» SUPPLIED RECORDS
##############################

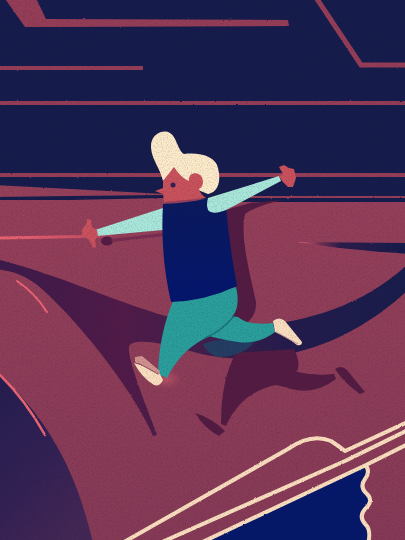
<!DOCTYPE html>
<html lang="en">
<head>
<meta charset="utf-8">
<title>Running figure</title>
<style>
:root {
  --night: #161c4b;
  --ground: #923e59;
  --stripe: #963d57;
  --plum: #541c42;
  --vest: #05186a;
  --skin: #ca525c;
  --hair: #fdebca;
  --mint: #a9e8da;
  --teal: #2a9f9c;
  --cream: #fbdfbf;
  --coral: #ed6673;
}
html, body { margin: 0; background: var(--night); overflow: hidden; }
svg { display: block; width: 405px; height: 540px; }
.night { fill: var(--night); }
.plum { fill: var(--plum); }
.stripe { fill: var(--stripe); }
.stripes { fill: none; stroke: var(--stripe); }
.skin { fill: var(--skin); }
.hair { fill: var(--hair); }
.mint { fill: var(--mint); }
.teal { fill: var(--teal); }
.vest { fill: var(--vest); }
.cream { fill: var(--cream); }
.cream-line { fill: none; stroke: var(--cream); stroke-width: 4; stroke-linejoin: round; }
.coral-line { fill: none; stroke: var(--coral); stroke-linecap: round; }
</style>
</head>
<body>
<svg viewBox="0 0 405 540" role="img" aria-label="A blond figure in a blue vest leaping forward with arms spread wide">
  <defs>
    <linearGradient id="ground-tone" x1="0" y1="0" x2="0" y2="1">
      <stop offset="0" stop-color="#96405a"/>
      <stop offset="1" stop-color="#863a56"/>
    </linearGradient>
    <linearGradient id="band-tone" gradientUnits="userSpaceOnUse" x1="0" y1="300" x2="405" y2="300">
      <stop offset="0" stop-color="#3c1b4b"/>
      <stop offset=".3" stop-color="#521b48"/>
      <stop offset=".48" stop-color="#451f4c"/>
      <stop offset=".72" stop-color="#231c4c"/>
      <stop offset="1" stop-color="#191d4b"/>
    </linearGradient>
    <linearGradient id="curve-tone" x1="0" y1="0" x2=".6" y2="1">
      <stop offset="0" stop-color="#231d4e"/>
      <stop offset=".6" stop-color="#332154"/>
      <stop offset="1" stop-color="#432755"/>
    </linearGradient>
    <linearGradient id="vest-tone" x1="0" y1="0" x2="0" y2="1">
      <stop offset="0" stop-color="#0b1a5c"/>
      <stop offset="1" stop-color="#03166e"/>
    </linearGradient>
    <linearGradient id="streak-tone" gradientUnits="userSpaceOnUse" x1="0" y1="0" x2="112" y2="0">
      <stop offset="0" stop-color="#ed6673"/>
      <stop offset=".6" stop-color="#d65669"/>
      <stop offset="1" stop-color="#a8435c"/>
    </linearGradient>
    <linearGradient id="spike-tone" gradientUnits="userSpaceOnUse" x1="297" y1="0" x2="405" y2="0">
      <stop offset="0" stop-color="#ed6673"/>
      <stop offset=".2" stop-color="#7a3254"/>
      <stop offset=".4" stop-color="#2c1d4b"/>
      <stop offset="1" stop-color="#161c4b"/>
    </linearGradient>
    <radialGradient id="shoe-glow">
      <stop offset="0" stop-color="#d65f6d" stop-opacity=".6"/>
      <stop offset="1" stop-color="#d65f6d" stop-opacity="0"/>
    </radialGradient>
    <filter id="rough" filterUnits="userSpaceOnUse" x="-10" y="-10" width="425" height="560" color-interpolation-filters="sRGB">
      <feTurbulence type="fractalNoise" baseFrequency=".3" numOctaves="2" seed="4" result="noise"/>
      <feDisplacementMap in="SourceGraphic" in2="noise" scale="1.8" xChannelSelector="R" yChannelSelector="G"/>
    </filter>
    <filter id="grain" filterUnits="userSpaceOnUse" x="0" y="0" width="405" height="540" color-interpolation-filters="sRGB">
      <feTurbulence type="fractalNoise" baseFrequency=".8" numOctaves="2" seed="9"/>
      <feColorMatrix values="0 0 0 0 .08  0 0 0 0 .06  0 0 0 0 .2  1.6 0 0 0 -.7"/>
    </filter>
  </defs>

  <g id="wall">
    <rect class="night" width="405" height="202"/>
    <g filter="url(#rough)">
      <path class="stripe" d="M3 -4H35L46 19L288 20L289 26L46 27L25 27Z"/>
      <path class="stripes" stroke-width="4" d="M-4 68H143M-4 103H409M-4 175H409"/>
      <path class="stripes" stroke-width="5" d="M315 -4L361 65H409"/>
    </g>
  </g>

  <g id="ground" filter="url(#rough)">
    <path fill="url(#ground-tone)" d="M-8 185L90 190L165 194L230 202L412 202V548H-8Z"/>
    <path class="night" d="M-8 197L70 196L165 195V198L70 200L-8 200Z"/>
    <path class="stripes" stroke-width="2" d="M220 197H412"/>
    <path fill="url(#spike-tone)" d="M297 242L412 243V254Q345 250 297 242Z"/>
    <path fill="none" stroke="url(#streak-tone)" stroke-width="3" d="M-8 238L112 236"/>
  </g>

  <g id="long-shadow" filter="url(#rough)">
    <path fill="url(#band-tone)" d="M-8 258C65 276 115 303 180 320C245 335 347 325 412 260V286C350 347 265 373 190 351C155 341 134 339 129 346C127 359 144 400 157 435L153 436C137 397 86 329 42 289Q21 270 -8 269Z"/>
  </g>

  <g id="figure-shadow" class="plum" filter="url(#rough)">
    <path d="M222 211L250 203L282 200Q256 206 245 214C240 236 249 270 256 302Q257 314 248 322L230 320Z"/>
    <path d="M236 353L294 349Q301 362 297 372Q315 376 334 374L336 379Q315 395 291 389Q282 386 276 385Q241 392 226 426L221 424Q221 379 236 353Z"/>
    <path d="M335 369Q340 365 346 369L365 392L360 394Q344 383 335 369ZM195 413Q212 418 225 431L219 436Q204 428 195 413Z"/>
    <ellipse cx="107" cy="241" rx="6" ry="4.5"/>
    <path d="M111 239L163 233V236L112 242Z" fill="#7a2d50"/>
  </g>

  <g id="left-curve" filter="url(#rough)">
    <path fill="url(#curve-tone)" d="M-8 368C50 418 78 475 94 548H-8Z"/>
    <path class="coral-line" stroke-width="2.5" d="M-2 373Q25 399 45 435"/>
    <path class="coral-line" stroke-width="2" d="M17 281Q35 293 47 312"/>
  </g>

  <g id="corner-panel" filter="url(#rough)">
    <path class="vest" d="M200 543L366 465Q371 471 365 479Q359 487 367 494Q374 501 365 509Q358 517 366 525Q372 531 367 548H200Z"/>
    <path class="cream-line" d="M117 546L288 449Q311 433 331 441Q340 447 345 451L412 420"/>
    <path class="cream-line" d="M153 546L345 461L412 428M194 546L366 465L412 442"/>
    <path class="cream-line" d="M365 465Q371 471 365 479Q359 487 367 494Q374 501 365 509Q358 517 366 525Q372 531 367 548"/>
  </g>

  <g id="runner">
    <g id="back-leg">
      <path fill="#214467" opacity=".85" d="M203 344Q222 336 254 343Q240 357 218 357Q206 353 203 344Z"/>
      <path class="teal" d="M206 335Q226 314 238 317Q248 326 273 323L275 332Q258 345 238 342Q218 339 206 335Z"/>
      <path class="cream" d="M273 321Q279 316 285 321L302 342Q302 346 297 345Q287 337 275 332Z"/>
      <path fill="none" stroke="#c3959a" stroke-width="1" d="M276 332L298 344"/>
    </g>
    <g id="front-leg">
      <ellipse cx="166" cy="379" rx="15" ry="10" fill="url(#shoe-glow)"/>
      <path class="teal" d="M174 299L236 287Q241 308 231 318Q219 331 202 340Q180 352 167 378L158 374Q159 333 174 299Z"/>
      <path fill="none" stroke="#1b777f" stroke-width="1.5" d="M205 338Q222 331 234 316"/>
      <path class="cream" d="M134 363L147 367L160 374L163 380Q160 387 154 385Q142 378 134 363Z"/>
      <path fill="#d3938f" d="M135 357L142 356L160 371L159 375L147 368L135 362Z"/>
      <path fill="none" stroke="#8d4d60" stroke-width="1" d="M138 363L158 374"/>
    </g>
    <g id="left-arm">
      <path class="mint" d="M95 230L163 208L163 230L97 236Z"/>
      <path class="skin" d="M97 230L92 227L91 220L87 219L86 225L82 229L82 235L89 240L93 248L96 247L95 240L98 236Z"/>
    </g>
    <path id="vest" fill="url(#vest-tone)" d="M163 204Q195 203 225 194Q229 245 237 286Q205 301 171 302Q160 255 163 204Z"/>
    <g id="right-arm">
      <path class="mint" d="M208 198L279 176L281 181L228 209Q213 216 208 210Q206 205 208 198Z"/>
      <path class="skin" d="M279 176L283 174L279 167L284 165L289 168L294 169L296 178L293 187L288 187L282 181Z"/>
    </g>
    <g id="head">
      <path class="hair" d="M151 148C150 136 160 130 168 132C177 135 177 150 184 154C201 152 216 157 218 168C221 180 219 192 208 194L198 190L170 174L163 181C160 168 152 160 151 148Z"/>
      <path class="skin" d="M163 181L174 167Q181 178 189 181Q188 174 195 173Q203 174 203 182Q203 187 199 189Q201 195 206 198L164 202L163 194L155 191L163 188Z"/>
      <circle cx="173" cy="185" r="2.5" fill="#352154"/>
    </g>
  </g>

  <rect id="paper-grain" width="405" height="540" filter="url(#grain)" opacity=".25"/>
</svg>
</body>
</html>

##############################

» WHAT IS EXPECTED
Write down again, exactly as given, only the lines above that fall from the line with "357L142 356L160 371L159" to the line with "230L163 208L163 230L97", inclusive.

» YOUR RESPONSE
      <path fill="#d3938f" d="M135 357L142 356L160 371L159 375L147 368L135 362Z"/>
      <path fill="none" stroke="#8d4d60" stroke-width="1" d="M138 363L158 374"/>
    </g>
    <g id="left-arm">
      <path class="mint" d="M95 230L163 208L163 230L97 236Z"/>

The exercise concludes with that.